---------- Material provided ----------
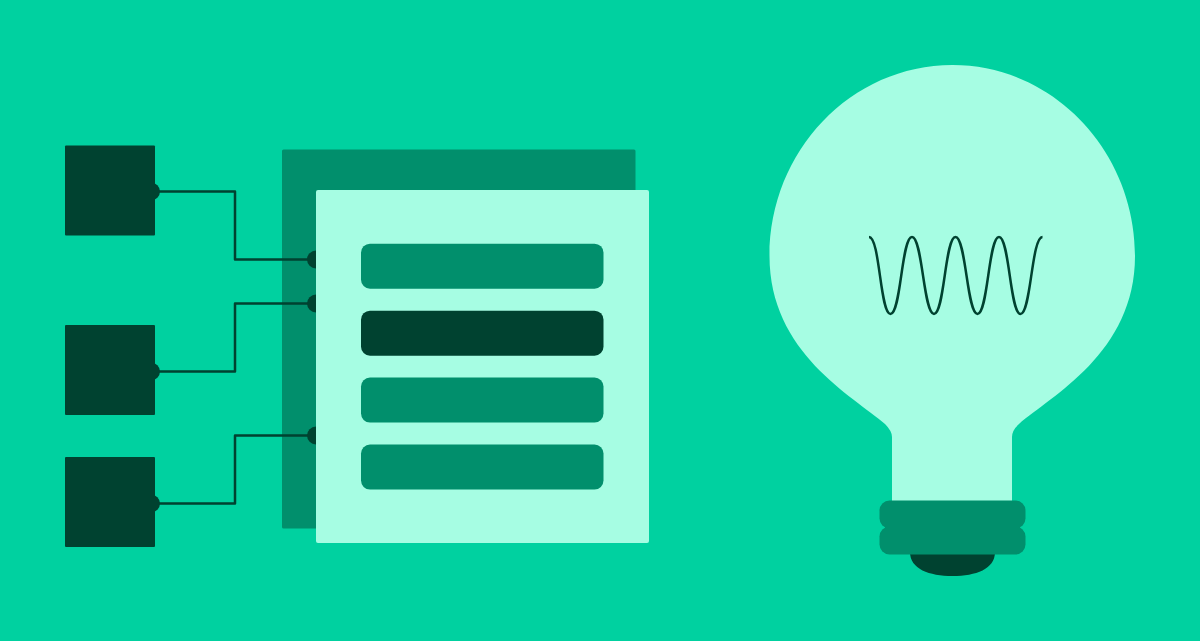
<!DOCTYPE html>
<html lang="en">
<head>
<meta charset="utf-8">
<title>Connected list and light bulb</title>
<style>
  :root {
    --green: #00d1a0;
    --mint: #a6fde3;
    --teal: #018f6c;
    --forest: #004230;
  }
  html, body { margin: 0; height: 100%; overflow: hidden; background: var(--green); }
  .illustration { display: block; width: 1200px; height: 641px; }
  .background { fill: var(--green); }
  .mint { fill: var(--mint); }
  .teal { fill: var(--teal); }
  .forest { fill: var(--forest); }
  .wire { fill: none; stroke: var(--forest); stroke-width: 2.5; stroke-linejoin: round; }
  .filament { fill: none; stroke: var(--forest); stroke-width: 2.5; }
</style>
</head>
<body>
<svg class="illustration" viewBox="0 0 1200 641" role="img" aria-label="Three blocks wired to a list panel, beside a light bulb">
  <defs>
    <rect id="block" width="90" height="90" rx="1"/>
    <rect id="row" width="242.5" height="45" rx="9"/>
    <circle id="port" r="9"/>
  </defs>

  <rect class="background" width="1200" height="641"/>

  <rect class="teal" x="282" y="149.5" width="353.5" height="379" rx="1.5"/>

  <g class="connections">
    <path class="wire" d="M155 191.5H235V259.5H316"/>
    <path class="wire" d="M155 371.5H235V303.5H316"/>
    <path class="wire" d="M155 503.5H235V435.5H316"/>
    <g class="forest">
      <use href="#port" x="151" y="191.5"/>
      <use href="#port" x="151" y="371.5"/>
      <use href="#port" x="151" y="503.5"/>
      <use href="#port" x="316" y="259.5"/>
      <use href="#port" x="316" y="303.5"/>
      <use href="#port" x="316" y="435.5"/>
    </g>
  </g>

  <g class="blocks forest">
    <use href="#block" x="65" y="145.5"/>
    <use href="#block" x="65" y="325"/>
    <use href="#block" x="65" y="457"/>
  </g>

  <g class="list-panel">
    <rect class="mint" x="316" y="190" width="333" height="353" rx="2"/>
    <use class="teal" href="#row" x="361" y="243.7"/>
    <use class="forest" href="#row" x="361" y="310.7"/>
    <use class="teal" href="#row" x="361" y="377.6"/>
    <use class="teal" href="#row" x="361" y="444.6"/>
  </g>

  <g class="light-bulb">
    <path class="forest" d="M910 552C910 569 929 576 952.5 576S995 569 995 552Z"/>
    <path class="mint" d="M952.5 65C1053 65 1135 151 1135 256C1135 353 1051 396 1019 424Q1012 430 1012 437V502H892V437Q892 431 885 424C853 396 769.500 353 769.500 256C769.500 151 851 65 952.5 65Z"/>
    <g class="teal">
      <rect x="879.5" y="500.500" width="146" height="28" rx="10"/>
      <rect x="879.5" y="526.5" width="146" height="28" rx="10"/>
      <rect x="885" y="518" width="135" height="20"/>
    </g>
    <path class="filament" d="M869 237C880 237 880 314 890.500 314S901.500 237 912 237S923.500 314 934 314S945 237 955.500 237S967 314 977.500 314S988.500 237 999 237S1010 314 1020.500 314S1031.500 237 1042.500 237"/>
  </g>
</svg>
</body>
</html>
----------
# What the task asks
Where the string "port" occurs in a line of the material above, copy the whole line.

# Final answer
    <circle id="port" r="9"/>
      <use href="#port" x="151" y="191.5"/>
      <use href="#port" x="151" y="371.5"/>
      <use href="#port" x="151" y="503.5"/>
      <use href="#port" x="316" y="259.5"/>
      <use href="#port" x="316" y="303.5"/>
      <use href="#port" x="316" y="435.5"/>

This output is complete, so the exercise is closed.